I really like the 600+ page owner’s manual idea myself. I have seen a lot of real estate listings and never saw one that contained a manual.
The Underdog Millionaire
Sean Usher says
Lawrence I hope you built a list of contacts from your ebay exploits… Could be very valuable.
Great story, comtent and lessons..
Chris Brisson says
Ohhhh, this is what gets me so excited about marketing. Useful strategies to get the sale. Love the briefcase idea.
Valuable indeed but I wasn’t thinking in terms of “here’s a list, now what do I sell ’em?”
Should have been — my bad. 🙂
Thanks for stopping in and leaving a comment.
Yes, it helps to download inspiration from case studies like this. I could definitely use some right now!
Martha Briggs says
Quoting Lawrence ” So, Anjelina went to the listing agent with a simple proposition. “With you and your seller’s permission, I’ll market this property online at no cost to you and if I find a buyer, I’ll receive full commission as the buyer’s agent. Deal?”
This is true except for one important word ONLINE
Anjelina NEVER asked the owner and listing agent for permission to put the home on Ebay. She WAS given permission to market the home at her own expense as long as any advertising was approved PRIOR to running it. In fact, Long Realty (the company she worked for at the time) insisted that the Ebay ad come down as soon as they became aware of it.
Quoting Lawrence “At a home like this, it’s nice and cozy — you, the Mrs., the kids and Spot the dog….and a big operations department to handle everything from the landscaping and water management to desert critter care to the team of housekeepers and cooks. Reminds me of living in a museum.
And don’t forget not to put your feet on the ottoman — it’s a $100,000 ottoman.”
There is no big operations department at Campbell Cliffs. There is a permanent staff of two–a house manager and his wife. A housekeeper does come 5 days a week to clean and landscapers come once a week for about three hours. No cooks. Oh, and you certainly may put your feet on the ottoman.

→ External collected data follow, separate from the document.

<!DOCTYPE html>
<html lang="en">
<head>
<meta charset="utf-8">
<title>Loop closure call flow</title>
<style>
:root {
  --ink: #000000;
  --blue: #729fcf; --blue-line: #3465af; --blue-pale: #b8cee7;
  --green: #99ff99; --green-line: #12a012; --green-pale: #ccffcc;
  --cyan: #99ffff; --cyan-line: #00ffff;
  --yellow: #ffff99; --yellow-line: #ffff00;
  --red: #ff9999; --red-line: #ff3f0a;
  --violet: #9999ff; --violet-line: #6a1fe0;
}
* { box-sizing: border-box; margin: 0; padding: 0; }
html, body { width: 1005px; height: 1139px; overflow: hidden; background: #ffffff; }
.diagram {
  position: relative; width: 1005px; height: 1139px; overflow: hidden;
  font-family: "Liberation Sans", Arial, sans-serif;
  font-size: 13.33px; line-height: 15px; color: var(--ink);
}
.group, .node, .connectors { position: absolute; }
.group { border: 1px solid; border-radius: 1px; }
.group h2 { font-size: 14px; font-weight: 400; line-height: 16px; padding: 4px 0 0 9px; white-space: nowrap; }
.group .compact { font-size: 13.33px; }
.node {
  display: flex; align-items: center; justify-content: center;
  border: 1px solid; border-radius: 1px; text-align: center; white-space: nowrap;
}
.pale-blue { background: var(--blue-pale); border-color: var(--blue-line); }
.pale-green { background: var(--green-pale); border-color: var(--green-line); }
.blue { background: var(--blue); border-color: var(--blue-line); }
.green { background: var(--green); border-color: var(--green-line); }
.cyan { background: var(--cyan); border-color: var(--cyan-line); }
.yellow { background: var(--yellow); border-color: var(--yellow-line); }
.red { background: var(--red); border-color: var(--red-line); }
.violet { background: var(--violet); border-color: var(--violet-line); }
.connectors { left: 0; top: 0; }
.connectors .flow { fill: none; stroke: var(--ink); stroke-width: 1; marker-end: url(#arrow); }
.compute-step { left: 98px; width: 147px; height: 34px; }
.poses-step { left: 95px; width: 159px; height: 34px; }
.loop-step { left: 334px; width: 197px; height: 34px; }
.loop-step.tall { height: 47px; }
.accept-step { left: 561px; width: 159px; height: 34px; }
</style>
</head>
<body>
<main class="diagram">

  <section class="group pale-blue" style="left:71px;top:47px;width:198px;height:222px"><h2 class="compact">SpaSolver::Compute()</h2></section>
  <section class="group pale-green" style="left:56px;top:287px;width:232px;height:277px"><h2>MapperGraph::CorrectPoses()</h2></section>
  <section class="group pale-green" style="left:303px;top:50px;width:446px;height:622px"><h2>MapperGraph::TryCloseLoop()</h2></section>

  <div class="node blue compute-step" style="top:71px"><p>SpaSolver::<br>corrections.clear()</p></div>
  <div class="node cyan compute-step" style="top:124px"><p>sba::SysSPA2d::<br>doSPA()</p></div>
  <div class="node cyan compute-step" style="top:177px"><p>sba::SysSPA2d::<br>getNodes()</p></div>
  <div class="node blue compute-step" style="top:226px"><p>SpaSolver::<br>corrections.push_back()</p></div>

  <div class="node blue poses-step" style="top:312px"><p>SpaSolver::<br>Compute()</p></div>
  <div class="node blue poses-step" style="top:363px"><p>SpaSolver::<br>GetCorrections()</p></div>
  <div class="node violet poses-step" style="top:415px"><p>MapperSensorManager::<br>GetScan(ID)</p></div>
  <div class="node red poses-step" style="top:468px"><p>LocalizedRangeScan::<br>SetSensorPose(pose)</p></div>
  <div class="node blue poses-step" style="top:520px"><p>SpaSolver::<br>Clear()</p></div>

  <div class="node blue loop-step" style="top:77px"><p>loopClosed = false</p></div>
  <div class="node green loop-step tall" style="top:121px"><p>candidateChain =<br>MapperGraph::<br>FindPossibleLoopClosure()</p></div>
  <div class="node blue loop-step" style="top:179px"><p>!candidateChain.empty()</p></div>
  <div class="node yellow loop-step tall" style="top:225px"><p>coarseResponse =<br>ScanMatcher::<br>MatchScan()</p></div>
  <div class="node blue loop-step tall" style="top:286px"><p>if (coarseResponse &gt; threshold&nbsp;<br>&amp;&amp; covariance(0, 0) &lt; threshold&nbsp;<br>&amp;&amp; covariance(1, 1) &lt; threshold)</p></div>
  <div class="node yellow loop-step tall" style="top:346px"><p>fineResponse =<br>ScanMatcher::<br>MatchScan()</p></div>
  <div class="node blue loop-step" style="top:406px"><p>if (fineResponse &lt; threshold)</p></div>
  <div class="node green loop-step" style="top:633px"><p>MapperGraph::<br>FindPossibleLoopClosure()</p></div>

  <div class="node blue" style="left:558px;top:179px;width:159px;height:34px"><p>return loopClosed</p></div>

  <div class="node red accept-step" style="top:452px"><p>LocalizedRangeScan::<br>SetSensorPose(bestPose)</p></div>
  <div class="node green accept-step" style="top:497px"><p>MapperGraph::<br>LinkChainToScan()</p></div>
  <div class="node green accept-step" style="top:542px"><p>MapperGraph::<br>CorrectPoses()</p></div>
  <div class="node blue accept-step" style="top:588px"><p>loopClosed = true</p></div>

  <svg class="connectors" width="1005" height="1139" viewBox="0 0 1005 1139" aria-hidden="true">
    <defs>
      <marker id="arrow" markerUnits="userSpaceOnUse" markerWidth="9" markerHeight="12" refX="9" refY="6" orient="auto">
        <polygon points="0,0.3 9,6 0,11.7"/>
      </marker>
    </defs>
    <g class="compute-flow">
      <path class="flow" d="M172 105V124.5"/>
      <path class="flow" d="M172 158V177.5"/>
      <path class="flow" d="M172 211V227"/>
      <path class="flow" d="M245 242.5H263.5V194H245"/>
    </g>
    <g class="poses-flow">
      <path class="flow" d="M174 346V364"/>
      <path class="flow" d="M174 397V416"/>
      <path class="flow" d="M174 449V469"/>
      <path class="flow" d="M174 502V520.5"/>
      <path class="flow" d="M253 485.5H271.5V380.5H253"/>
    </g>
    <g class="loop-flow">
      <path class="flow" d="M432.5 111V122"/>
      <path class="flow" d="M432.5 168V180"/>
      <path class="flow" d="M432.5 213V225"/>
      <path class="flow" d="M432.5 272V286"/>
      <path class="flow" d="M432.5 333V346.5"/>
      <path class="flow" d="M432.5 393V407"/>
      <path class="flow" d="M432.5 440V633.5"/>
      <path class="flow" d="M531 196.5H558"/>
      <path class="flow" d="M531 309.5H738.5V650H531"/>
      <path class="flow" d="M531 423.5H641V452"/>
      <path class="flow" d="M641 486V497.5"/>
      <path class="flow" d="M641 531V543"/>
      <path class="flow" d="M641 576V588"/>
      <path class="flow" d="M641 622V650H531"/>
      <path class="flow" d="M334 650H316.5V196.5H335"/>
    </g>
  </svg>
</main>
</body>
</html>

Again quoting Lawrence” Ultimately, the lead-gen process, though tedious, worked. Several qualified respondents took tours of the home. One even flew into town on his company’s private jet shortly after making a telephone inquiry.”

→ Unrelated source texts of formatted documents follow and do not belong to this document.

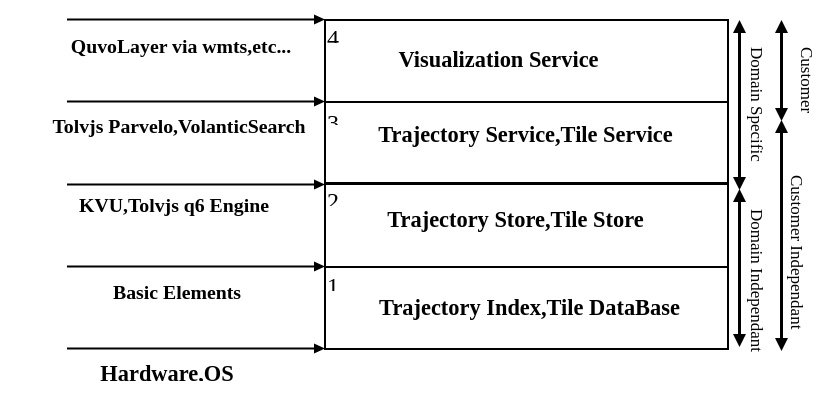
<!DOCTYPE html>
<html lang="en">
<head>
<meta charset="utf-8">
<title>Layered service architecture</title>
<style>
:root { --ink: #000; --paper: #fff; }
* { box-sizing: border-box; }
html, body { margin: 0; overflow: hidden; }
.diagram {
  position: relative; width: 830px; height: 393px; overflow: hidden;
  background: var(--paper); color: var(--ink);
  font-family: "Liberation Serif", "Times New Roman", serif;
}
.layers {
  display: grid; grid-template-columns: 324px 405px;
  grid-template-rows: 82px 82px 83px 83px 32px;
  padding-top: 19px; width: 729px;
}
.tech, .service {
  position: relative; text-align: center; font-weight: bold;
  line-height: 24px; white-space: nowrap; padding-top: var(--drop);
}
.tech { font-size: 19.8px; }
.service { font-size: 22.4px; border: solid var(--ink); border-width: 2px 2px 0; }
.service.middle { border-top-width: 3px; margin-top: -1px; }
.service.last { border-bottom-width: 2px; margin-bottom: -1px; }
.base { font-size: 22.4px; overflow: hidden; }
.label { position: relative; left: var(--shift); }
.level {
  position: absolute; left: 1px; top: var(--top); height: var(--cut); overflow: hidden;
  font-size: 24px; font-weight: normal;
}
.scope {
  position: absolute; writing-mode: vertical-rl; font-size: 17px;
  line-height: 20px; white-space: nowrap;
}
.domain-specific { left: 746px; top: 47px; }
.domain-independant { left: 746px; top: 209px; }
.customer { left: 796px; top: 47px; }
.customer-independant { left: 786px; top: 175px; }
.connectors { position: absolute; left: 0; top: 0; fill: var(--ink); stroke: none; }
.connectors line { stroke: var(--ink); }
.span line { stroke-width: 3; }
</style>
</head>
<body>
<main class="diagram">
  <section class="layers">
    <div class="tech" style="--drop:15px"><span class="label" style="--shift:19px">QuvoLayer via wmts,etc...</span></div>
    <div class="service" style="--drop:27px">
      <span class="level" style="--top:5px;--cut:17px">4</span>
      <span class="label" style="--shift:-28px">Visualization Service</span>
    </div>

    <div class="tech" style="--drop:13px"><span class="label" style="--shift:17px">Tolvjs Parvelo,VolanticSearch</span></div>
    <div class="service" style="--drop:20px">
      <span class="level" style="--top:8px;--cut:14px;--shift:0">3</span>
      <span class="label" style="--shift:-1px">Trajectory Service,Tile Service</span>
    </div>

    <div class="tech" style="--drop:10px"><span class="label" style="--shift:12px">KVU,Tolvjs q6 Engine</span></div>
    <div class="service middle" style="--drop:23px">
      <span class="level" style="--top:4px;--cut:17px">2</span>
      <span class="label" style="--shift:-11px">Trajectory Store,Tile Store</span>
    </div>

    <div class="tech" style="--drop:14px"><span class="label" style="--shift:15px">Basic Elements</span></div>
    <div class="service last" style="--drop:28px">
      <span class="level" style="--top:6px;--cut:17px">1</span>
      <span class="label" style="--shift:3px">Trajectory Index,Tile DataBase</span>
    </div>

    <div class="tech base" style="--drop:13px"><span class="label" style="--shift:5px">Hardware,OS</span></div>
  </section>

  <svg class="connectors" width="830" height="393" viewBox="0 0 830 393" aria-hidden="true">
    <defs>
      <g id="layer-arrow">
        <line x1="67" y1="0" x2="316" y2="0" stroke-width="2"/>
        <polygon points="314,-5 325,0 314,5"/>
      </g>
      <polygon id="head-up" points="0,0 6.5,13 -6.5,13"/>
      <polygon id="head-down" points="0,0 6.5,-13 -6.5,-13"/>
    </defs>
    <use href="#layer-arrow" y="19.5"/>
    <use href="#layer-arrow" y="101.5"/>
    <use href="#layer-arrow" y="184.5"/>
    <use href="#layer-arrow" y="266.5"/>
    <use href="#layer-arrow" y="348.5"/>
    <g class="span">
      <line x1="739.5" y1="30" x2="739.5" y2="180"/>
      <use href="#head-up" x="739.5" y="20"/>
      <use href="#head-down" x="739.5" y="190"/>
      <line x1="739.5" y1="200" x2="739.5" y2="338"/>
      <use href="#head-up" x="739.5" y="189"/>
      <use href="#head-down" x="739.5" y="347"/>
      <line x1="781.5" y1="30" x2="781.5" y2="112"/>
      <use href="#head-up" x="781.5" y="20"/>
      <use href="#head-down" x="781.5" y="121"/>
      <line x1="781.5" y1="130" x2="781.5" y2="340"/>
      <use href="#head-up" x="781.5" y="120"/>
      <use href="#head-down" x="781.5" y="351"/>
    </g>
  </svg>

  <span class="scope domain-specific">Domain Specific</span>
  <span class="scope domain-independant">Domain Independant</span>
  <span class="scope customer">Customer</span>
  <span class="scope customer-independant">Customer Independant</span>
</main>
</body>
</html>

The last sentence is true. ONE potential buyer came to tour the home.
I want to correct these inaccuracies, not to diminish was Anjelina did which was very forward thinking but because the inaccuracies are, well…inaccurate.
I am Martha Briggs/Long Realty Co. the listing agent for Campbell Cliffs

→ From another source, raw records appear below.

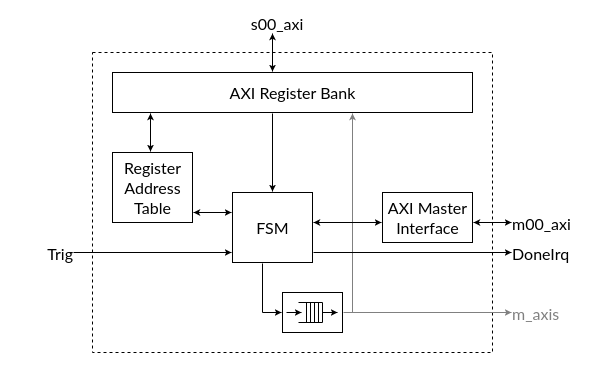
<!DOCTYPE html>
<html lang="en">
<head>
<meta charset="utf-8">
<title>AXI register block diagram</title>
<style>
:root { --ink: #000; --muted: #808080; --paper: #fff; }
* { box-sizing: border-box; }
html, body { margin: 0; overflow: hidden; background: var(--paper); }
.diagram {
  position: relative; width: 614px; height: 365px; overflow: hidden;
  background: var(--paper); color: var(--ink);
  font: 16px/20px Lato, "Open Sans", sans-serif;
}
.block {
  position: absolute; display: flex; align-items: center; justify-content: center;
  padding-top: 1px; border: 1px solid var(--ink); background: var(--paper); text-align: center;
}
.register-bank { left: 112px; top: 72px; width: 361px; height: 41px; }
.address-table { left: 112px; top: 152px; width: 81px; height: 71px; }
.fsm { left: 232px; top: 192px; width: 81px; height: 71px; }
.axi-master { left: 382px; top: 192px; width: 91px; height: 51px; }
.fifo { left: 282px; top: 292px; width: 61px; height: 41px; }
.port { position: absolute; white-space: nowrap; }
.s00-axi { left: 237px; top: 14px; width: 80px; text-align: center; }
.trig { right: 541px; top: 244px; }
.m00-axi { left: 512px; top: 214px; }
.done-irq { left: 512px; top: 244px; }
.m-axis { left: 512px; top: 304px; color: var(--muted); }
.wires { position: absolute; left: 0; top: 0; }
.wire { fill: none; stroke: var(--ink); stroke-width: 1; }
.muted { stroke: var(--muted); }
.boundary { fill: none; stroke: var(--ink); stroke-dasharray: 3 3; }
.to { marker-end: url(#arrow); }
.both { marker-start: url(#arrow); marker-end: url(#arrow); }
.muted.to { marker-end: url(#arrow-muted); }
.head { fill: var(--ink); }
.head-muted { fill: var(--muted); }
</style>
</head>
<body>
<main class="diagram">
  <div class="block register-bank">AXI Register Bank</div>
  <div class="block address-table">Register<br>Address<br>Table</div>
  <div class="block fsm">FSM</div>
  <div class="block axi-master">AXI Master<br>Interface</div>
  <div class="block fifo"></div>

  <svg class="wires" width="614" height="365" viewBox="0 0 614 365" aria-hidden="true">
    <defs>
      <marker id="arrow" markerUnits="userSpaceOnUse" markerWidth="8" markerHeight="8" refX="7" refY="4" orient="auto-start-reverse">
        <path class="head" d="M7 4L0 7.5L1.8 4L0 .5Z"/>
      </marker>
      <marker id="arrow-muted" markerUnits="userSpaceOnUse" markerWidth="8" markerHeight="8" refX="7" refY="4" orient="auto">
        <path class="head-muted" d="M7 4L0 7.5L1.8 4L0 .5Z"/>
      </marker>
    </defs>
    <g transform="translate(.5 .5)">
      <rect class="boundary" x="92" y="52" width="400" height="300"/>
      <path class="wire muted to" d="M343 312H511"/>
      <path class="wire muted to" d="M352 312V113"/>
      <path class="wire both" d="M272 33V71"/>
      <path class="wire both" d="M150 113V151"/>
      <path class="wire to" d="M272 113V191"/>
      <path class="wire both" d="M193 212H231"/>
      <path class="wire both" d="M313 222H381"/>
      <path class="wire both" d="M473 222H511"/>
      <path class="wire to" d="M73 252H231"/>
      <path class="wire to" d="M313 252H511"/>
      <path class="wire to" d="M262 263V312H281"/>
      <g id="fifo-icon">
        <path class="wire to" d="M286 312H301"/>
        <path class="wire" d="M298 302H322V322H298M306 302V322M310 302V322M314 302V322M318 302V322"/>
        <path class="wire to" d="M322 312H337"/>
      </g>
    </g>
  </svg>

  <span class="port s00-axi">s00_axi</span>
  <span class="port trig">Trig</span>
  <span class="port m00-axi">m00_axi</span>
  <span class="port done-irq">DoneIrq</span>
  <span class="port m-axis">m_axis</span>
</main>
</body>
</html>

Lawrence Bernstein says
I hope all is well with you!
Thanks for taking the time to clarify your position on this.
Anjelina and I will look over your post together.
David Yacobucci says
Fantastic case study Lawrence. It was as enjoyable to read as it was informative… an entire marketing lesson in less than 250 words. Keep up the outstanding work.